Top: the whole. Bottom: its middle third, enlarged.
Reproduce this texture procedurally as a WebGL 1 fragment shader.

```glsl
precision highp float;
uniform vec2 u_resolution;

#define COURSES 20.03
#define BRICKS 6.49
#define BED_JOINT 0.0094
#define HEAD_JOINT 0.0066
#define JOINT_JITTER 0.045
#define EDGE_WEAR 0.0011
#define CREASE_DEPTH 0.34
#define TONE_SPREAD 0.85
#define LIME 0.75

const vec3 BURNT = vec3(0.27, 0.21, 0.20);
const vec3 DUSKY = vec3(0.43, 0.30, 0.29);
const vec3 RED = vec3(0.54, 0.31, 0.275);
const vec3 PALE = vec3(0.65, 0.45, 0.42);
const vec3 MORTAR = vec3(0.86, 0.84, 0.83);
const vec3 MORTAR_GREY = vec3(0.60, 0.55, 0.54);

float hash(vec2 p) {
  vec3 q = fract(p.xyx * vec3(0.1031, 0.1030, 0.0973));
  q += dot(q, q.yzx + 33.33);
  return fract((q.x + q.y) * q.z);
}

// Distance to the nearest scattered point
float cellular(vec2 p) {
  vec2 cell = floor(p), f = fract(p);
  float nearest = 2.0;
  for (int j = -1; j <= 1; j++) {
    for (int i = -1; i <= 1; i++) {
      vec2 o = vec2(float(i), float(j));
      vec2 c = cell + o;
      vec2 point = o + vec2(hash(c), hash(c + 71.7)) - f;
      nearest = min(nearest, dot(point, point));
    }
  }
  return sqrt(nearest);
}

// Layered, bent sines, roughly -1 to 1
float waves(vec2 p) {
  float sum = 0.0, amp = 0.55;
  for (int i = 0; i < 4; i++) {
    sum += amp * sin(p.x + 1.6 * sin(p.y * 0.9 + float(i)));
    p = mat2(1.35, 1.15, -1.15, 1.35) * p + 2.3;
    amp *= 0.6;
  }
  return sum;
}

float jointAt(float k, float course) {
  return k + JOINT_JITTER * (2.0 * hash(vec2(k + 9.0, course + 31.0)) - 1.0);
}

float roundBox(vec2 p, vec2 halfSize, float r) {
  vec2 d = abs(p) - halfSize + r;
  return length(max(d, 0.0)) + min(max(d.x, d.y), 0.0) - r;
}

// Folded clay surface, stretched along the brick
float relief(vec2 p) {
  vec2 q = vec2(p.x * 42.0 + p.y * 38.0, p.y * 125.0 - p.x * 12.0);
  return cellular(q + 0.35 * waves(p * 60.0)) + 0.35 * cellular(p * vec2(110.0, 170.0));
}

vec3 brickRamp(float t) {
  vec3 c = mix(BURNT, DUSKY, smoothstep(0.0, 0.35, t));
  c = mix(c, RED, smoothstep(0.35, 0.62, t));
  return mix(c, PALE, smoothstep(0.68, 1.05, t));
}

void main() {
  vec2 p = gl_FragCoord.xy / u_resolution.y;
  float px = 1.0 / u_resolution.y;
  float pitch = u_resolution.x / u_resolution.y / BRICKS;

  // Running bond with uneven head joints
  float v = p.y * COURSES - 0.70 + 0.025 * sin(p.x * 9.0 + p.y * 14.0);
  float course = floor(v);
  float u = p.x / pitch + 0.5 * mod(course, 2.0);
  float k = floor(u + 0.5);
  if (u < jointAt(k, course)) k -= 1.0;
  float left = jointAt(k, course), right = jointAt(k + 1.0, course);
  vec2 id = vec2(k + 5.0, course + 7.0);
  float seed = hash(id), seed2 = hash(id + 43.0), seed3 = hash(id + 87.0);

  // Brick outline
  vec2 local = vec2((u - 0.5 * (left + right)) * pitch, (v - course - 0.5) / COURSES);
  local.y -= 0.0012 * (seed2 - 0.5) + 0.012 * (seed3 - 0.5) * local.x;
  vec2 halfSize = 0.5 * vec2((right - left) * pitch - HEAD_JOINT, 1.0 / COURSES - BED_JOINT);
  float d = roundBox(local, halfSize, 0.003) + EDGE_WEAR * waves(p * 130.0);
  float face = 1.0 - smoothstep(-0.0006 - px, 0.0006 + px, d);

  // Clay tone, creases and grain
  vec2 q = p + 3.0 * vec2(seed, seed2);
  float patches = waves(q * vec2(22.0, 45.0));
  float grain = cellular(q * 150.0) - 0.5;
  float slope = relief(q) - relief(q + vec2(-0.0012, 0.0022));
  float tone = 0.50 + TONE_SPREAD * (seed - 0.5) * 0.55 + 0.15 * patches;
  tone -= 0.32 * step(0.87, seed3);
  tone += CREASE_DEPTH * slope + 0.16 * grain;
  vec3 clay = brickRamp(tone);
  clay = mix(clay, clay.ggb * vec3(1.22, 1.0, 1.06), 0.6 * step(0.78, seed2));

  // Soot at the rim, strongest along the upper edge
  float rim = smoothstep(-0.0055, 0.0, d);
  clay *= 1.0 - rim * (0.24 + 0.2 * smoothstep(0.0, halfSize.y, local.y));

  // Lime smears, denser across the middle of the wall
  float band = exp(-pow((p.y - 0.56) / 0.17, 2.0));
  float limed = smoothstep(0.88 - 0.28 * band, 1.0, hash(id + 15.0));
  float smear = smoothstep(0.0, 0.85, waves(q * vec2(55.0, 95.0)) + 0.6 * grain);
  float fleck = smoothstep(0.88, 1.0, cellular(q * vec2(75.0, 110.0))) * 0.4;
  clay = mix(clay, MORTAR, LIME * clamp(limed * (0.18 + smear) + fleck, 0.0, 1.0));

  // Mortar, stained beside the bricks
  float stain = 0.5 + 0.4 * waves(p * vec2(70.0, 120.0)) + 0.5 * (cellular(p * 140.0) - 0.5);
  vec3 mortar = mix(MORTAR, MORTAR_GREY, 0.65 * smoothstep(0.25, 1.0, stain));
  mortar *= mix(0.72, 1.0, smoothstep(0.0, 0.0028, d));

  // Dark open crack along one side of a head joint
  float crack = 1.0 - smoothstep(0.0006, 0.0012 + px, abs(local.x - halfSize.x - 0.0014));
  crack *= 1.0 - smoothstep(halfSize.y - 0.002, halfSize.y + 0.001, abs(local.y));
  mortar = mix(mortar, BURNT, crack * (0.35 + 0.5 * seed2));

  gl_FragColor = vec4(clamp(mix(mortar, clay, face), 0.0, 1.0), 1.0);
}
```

--

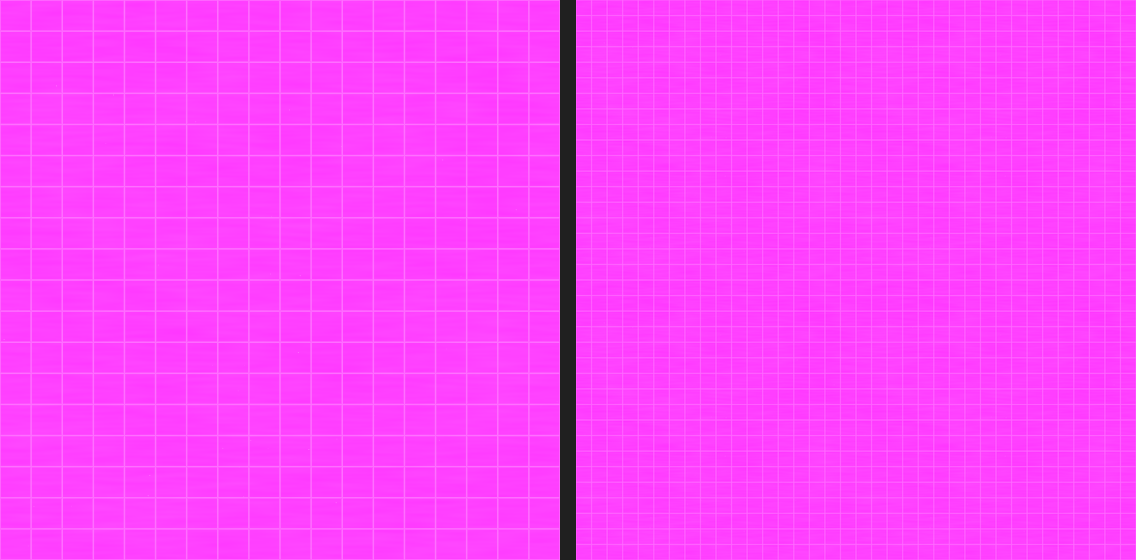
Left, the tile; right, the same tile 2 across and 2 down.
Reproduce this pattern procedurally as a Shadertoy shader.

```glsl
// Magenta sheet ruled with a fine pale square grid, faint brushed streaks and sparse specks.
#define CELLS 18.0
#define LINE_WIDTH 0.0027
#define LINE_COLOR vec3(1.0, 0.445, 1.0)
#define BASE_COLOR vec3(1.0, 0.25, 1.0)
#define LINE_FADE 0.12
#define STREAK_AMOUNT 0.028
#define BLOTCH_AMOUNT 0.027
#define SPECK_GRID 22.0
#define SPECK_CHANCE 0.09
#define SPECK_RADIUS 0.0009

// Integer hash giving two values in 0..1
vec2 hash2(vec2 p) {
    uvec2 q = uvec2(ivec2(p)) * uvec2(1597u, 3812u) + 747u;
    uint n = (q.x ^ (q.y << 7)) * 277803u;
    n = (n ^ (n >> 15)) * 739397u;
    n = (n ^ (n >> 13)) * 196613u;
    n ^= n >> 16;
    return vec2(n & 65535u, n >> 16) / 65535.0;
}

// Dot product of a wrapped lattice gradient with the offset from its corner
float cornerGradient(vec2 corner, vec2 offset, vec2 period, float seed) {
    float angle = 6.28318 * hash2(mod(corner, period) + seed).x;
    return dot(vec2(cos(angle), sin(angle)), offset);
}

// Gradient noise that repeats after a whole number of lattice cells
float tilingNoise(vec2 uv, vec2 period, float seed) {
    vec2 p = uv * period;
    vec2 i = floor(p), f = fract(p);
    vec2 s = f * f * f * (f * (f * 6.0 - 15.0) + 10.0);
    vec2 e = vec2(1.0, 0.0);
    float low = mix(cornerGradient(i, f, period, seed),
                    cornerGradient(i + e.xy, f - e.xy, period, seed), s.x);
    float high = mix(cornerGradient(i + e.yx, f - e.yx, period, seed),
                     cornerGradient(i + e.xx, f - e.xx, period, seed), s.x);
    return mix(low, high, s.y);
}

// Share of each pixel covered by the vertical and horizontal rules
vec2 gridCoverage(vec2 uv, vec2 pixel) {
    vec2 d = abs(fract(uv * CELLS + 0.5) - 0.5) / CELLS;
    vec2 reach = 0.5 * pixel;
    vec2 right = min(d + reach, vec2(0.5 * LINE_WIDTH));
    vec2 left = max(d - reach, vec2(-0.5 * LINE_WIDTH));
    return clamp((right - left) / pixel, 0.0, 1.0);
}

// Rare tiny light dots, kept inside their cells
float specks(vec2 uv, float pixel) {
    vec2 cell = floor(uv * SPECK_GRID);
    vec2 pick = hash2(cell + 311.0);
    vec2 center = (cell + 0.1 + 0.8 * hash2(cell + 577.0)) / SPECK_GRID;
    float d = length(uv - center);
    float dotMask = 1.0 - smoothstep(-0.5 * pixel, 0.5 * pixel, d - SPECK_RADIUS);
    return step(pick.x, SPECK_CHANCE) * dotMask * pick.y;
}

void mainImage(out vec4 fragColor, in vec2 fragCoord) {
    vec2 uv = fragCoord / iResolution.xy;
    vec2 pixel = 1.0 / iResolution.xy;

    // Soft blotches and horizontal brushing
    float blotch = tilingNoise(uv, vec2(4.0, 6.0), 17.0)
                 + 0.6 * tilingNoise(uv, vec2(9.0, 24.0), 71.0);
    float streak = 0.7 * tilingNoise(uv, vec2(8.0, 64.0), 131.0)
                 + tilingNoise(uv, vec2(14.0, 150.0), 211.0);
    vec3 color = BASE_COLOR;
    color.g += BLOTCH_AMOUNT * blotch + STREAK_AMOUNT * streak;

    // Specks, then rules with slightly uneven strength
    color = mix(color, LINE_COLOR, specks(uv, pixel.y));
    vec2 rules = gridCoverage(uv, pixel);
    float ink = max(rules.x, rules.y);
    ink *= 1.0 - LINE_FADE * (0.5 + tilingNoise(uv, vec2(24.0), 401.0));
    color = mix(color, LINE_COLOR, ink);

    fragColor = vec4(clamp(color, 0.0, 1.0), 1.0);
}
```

---

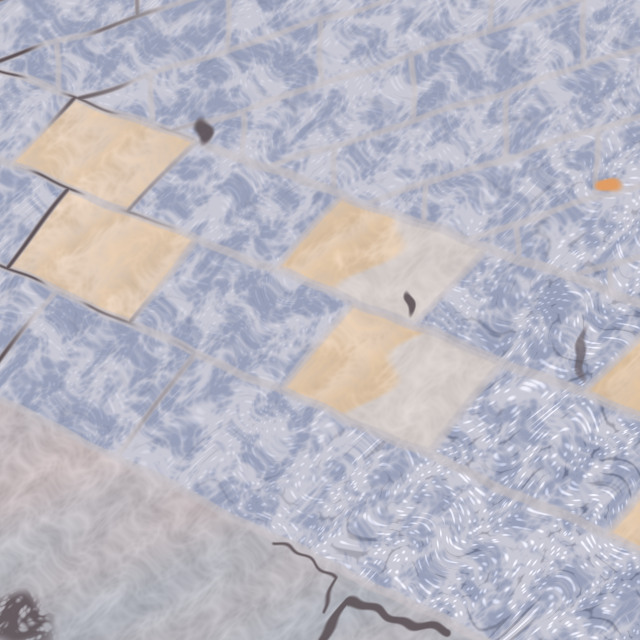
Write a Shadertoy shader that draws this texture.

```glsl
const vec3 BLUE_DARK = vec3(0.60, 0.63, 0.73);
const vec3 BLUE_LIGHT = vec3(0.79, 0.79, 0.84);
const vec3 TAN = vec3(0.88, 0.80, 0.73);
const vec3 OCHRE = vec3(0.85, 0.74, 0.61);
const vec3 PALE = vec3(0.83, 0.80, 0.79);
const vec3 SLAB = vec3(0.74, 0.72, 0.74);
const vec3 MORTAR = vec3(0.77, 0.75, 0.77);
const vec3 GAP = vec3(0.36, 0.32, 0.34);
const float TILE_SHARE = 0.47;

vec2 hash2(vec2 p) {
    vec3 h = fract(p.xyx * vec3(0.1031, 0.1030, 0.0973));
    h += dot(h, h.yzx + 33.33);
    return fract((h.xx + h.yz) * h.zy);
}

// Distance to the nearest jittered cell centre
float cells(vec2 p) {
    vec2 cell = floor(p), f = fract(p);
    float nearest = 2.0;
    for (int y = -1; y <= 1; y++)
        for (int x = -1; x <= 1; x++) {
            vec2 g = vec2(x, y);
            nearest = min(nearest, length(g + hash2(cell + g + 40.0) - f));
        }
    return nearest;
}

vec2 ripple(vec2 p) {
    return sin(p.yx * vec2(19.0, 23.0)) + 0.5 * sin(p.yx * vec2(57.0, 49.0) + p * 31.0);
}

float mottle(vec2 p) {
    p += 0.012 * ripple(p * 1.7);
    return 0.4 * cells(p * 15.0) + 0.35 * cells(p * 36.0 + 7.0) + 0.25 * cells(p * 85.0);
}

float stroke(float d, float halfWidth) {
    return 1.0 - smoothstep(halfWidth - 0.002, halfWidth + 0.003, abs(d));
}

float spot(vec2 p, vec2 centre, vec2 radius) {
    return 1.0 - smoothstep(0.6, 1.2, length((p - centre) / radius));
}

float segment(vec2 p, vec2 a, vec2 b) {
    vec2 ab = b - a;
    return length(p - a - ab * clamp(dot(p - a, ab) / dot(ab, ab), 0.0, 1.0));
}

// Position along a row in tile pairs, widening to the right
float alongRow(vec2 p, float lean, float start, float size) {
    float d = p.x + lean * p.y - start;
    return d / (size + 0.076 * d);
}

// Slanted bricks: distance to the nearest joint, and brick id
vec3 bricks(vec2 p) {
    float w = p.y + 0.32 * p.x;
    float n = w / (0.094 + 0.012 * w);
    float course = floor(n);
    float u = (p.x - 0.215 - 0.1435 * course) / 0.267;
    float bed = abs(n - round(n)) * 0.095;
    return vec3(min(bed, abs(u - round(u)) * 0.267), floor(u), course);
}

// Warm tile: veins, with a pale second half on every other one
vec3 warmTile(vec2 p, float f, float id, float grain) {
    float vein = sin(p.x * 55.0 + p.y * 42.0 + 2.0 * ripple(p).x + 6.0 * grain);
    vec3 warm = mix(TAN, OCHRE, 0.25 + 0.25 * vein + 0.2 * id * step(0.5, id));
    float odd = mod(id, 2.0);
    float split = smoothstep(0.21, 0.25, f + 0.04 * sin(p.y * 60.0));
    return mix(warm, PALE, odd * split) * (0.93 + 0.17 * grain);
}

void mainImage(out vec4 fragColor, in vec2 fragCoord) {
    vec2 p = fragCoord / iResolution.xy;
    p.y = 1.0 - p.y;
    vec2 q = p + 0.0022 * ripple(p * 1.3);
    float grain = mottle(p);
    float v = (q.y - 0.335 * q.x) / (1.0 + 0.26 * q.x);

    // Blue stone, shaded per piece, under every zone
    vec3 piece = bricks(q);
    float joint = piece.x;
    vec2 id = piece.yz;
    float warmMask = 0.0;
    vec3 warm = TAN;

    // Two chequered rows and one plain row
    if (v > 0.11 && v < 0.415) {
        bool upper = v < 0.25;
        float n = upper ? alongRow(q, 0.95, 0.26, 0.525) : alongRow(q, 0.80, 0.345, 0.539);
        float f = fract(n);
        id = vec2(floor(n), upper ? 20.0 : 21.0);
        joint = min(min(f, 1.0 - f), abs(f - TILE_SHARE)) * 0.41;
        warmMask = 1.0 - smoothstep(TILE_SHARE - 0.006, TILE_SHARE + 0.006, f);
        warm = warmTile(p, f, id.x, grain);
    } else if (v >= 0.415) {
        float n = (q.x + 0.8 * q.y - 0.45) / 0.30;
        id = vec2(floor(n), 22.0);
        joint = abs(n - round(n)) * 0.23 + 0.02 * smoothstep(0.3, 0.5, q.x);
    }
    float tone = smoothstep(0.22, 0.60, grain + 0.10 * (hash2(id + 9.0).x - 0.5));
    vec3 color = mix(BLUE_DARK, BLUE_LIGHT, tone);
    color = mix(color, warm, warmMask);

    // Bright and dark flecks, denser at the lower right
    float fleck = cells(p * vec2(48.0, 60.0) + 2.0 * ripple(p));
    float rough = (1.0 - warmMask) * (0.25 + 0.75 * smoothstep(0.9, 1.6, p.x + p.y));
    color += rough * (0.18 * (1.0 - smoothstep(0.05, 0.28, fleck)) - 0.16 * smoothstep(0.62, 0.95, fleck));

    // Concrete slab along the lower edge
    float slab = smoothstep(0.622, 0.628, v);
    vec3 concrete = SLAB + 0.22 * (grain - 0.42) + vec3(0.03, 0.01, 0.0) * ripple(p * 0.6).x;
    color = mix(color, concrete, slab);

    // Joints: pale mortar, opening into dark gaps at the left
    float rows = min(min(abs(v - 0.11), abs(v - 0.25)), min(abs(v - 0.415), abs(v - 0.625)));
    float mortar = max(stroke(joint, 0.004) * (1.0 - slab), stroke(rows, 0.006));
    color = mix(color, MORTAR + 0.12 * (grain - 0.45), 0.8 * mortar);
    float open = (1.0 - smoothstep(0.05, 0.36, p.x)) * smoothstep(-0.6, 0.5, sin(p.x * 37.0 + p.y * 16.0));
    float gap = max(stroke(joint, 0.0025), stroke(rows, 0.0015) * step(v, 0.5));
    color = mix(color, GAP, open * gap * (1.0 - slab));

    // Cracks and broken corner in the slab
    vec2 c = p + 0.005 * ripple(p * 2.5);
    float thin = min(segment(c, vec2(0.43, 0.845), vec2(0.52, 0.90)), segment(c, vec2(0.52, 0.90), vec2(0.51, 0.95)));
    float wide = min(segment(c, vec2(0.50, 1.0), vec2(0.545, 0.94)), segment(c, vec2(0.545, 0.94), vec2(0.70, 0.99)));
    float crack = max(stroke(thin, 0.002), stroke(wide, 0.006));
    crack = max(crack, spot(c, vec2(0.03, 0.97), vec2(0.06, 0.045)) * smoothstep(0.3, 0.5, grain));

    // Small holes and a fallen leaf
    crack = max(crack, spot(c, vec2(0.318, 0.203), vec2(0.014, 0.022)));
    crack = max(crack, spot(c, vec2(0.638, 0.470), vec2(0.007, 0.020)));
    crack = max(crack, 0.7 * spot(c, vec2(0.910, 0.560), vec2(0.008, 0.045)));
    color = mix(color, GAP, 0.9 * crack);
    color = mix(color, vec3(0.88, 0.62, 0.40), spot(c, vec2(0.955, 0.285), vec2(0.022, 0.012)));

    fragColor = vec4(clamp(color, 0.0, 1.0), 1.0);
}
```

_TASK OBJECTIVE_
Would you please return every line in the listing where "pitch" shows up?

_WRITTEN ANSWER_
  float pitch = u_resolution.x / u_resolution.y / BRICKS;
  float u = p.x / pitch + 0.5 * mod(course, 2.0);
  vec2 local = vec2((u - 0.5 * (left + right)) * pitch, (v - course - 0.5) / COURSES);
  vec2 halfSize = 0.5 * vec2((right - left) * pitch - HEAD_JOINT, 1.0 / COURSES - BED_JOINT);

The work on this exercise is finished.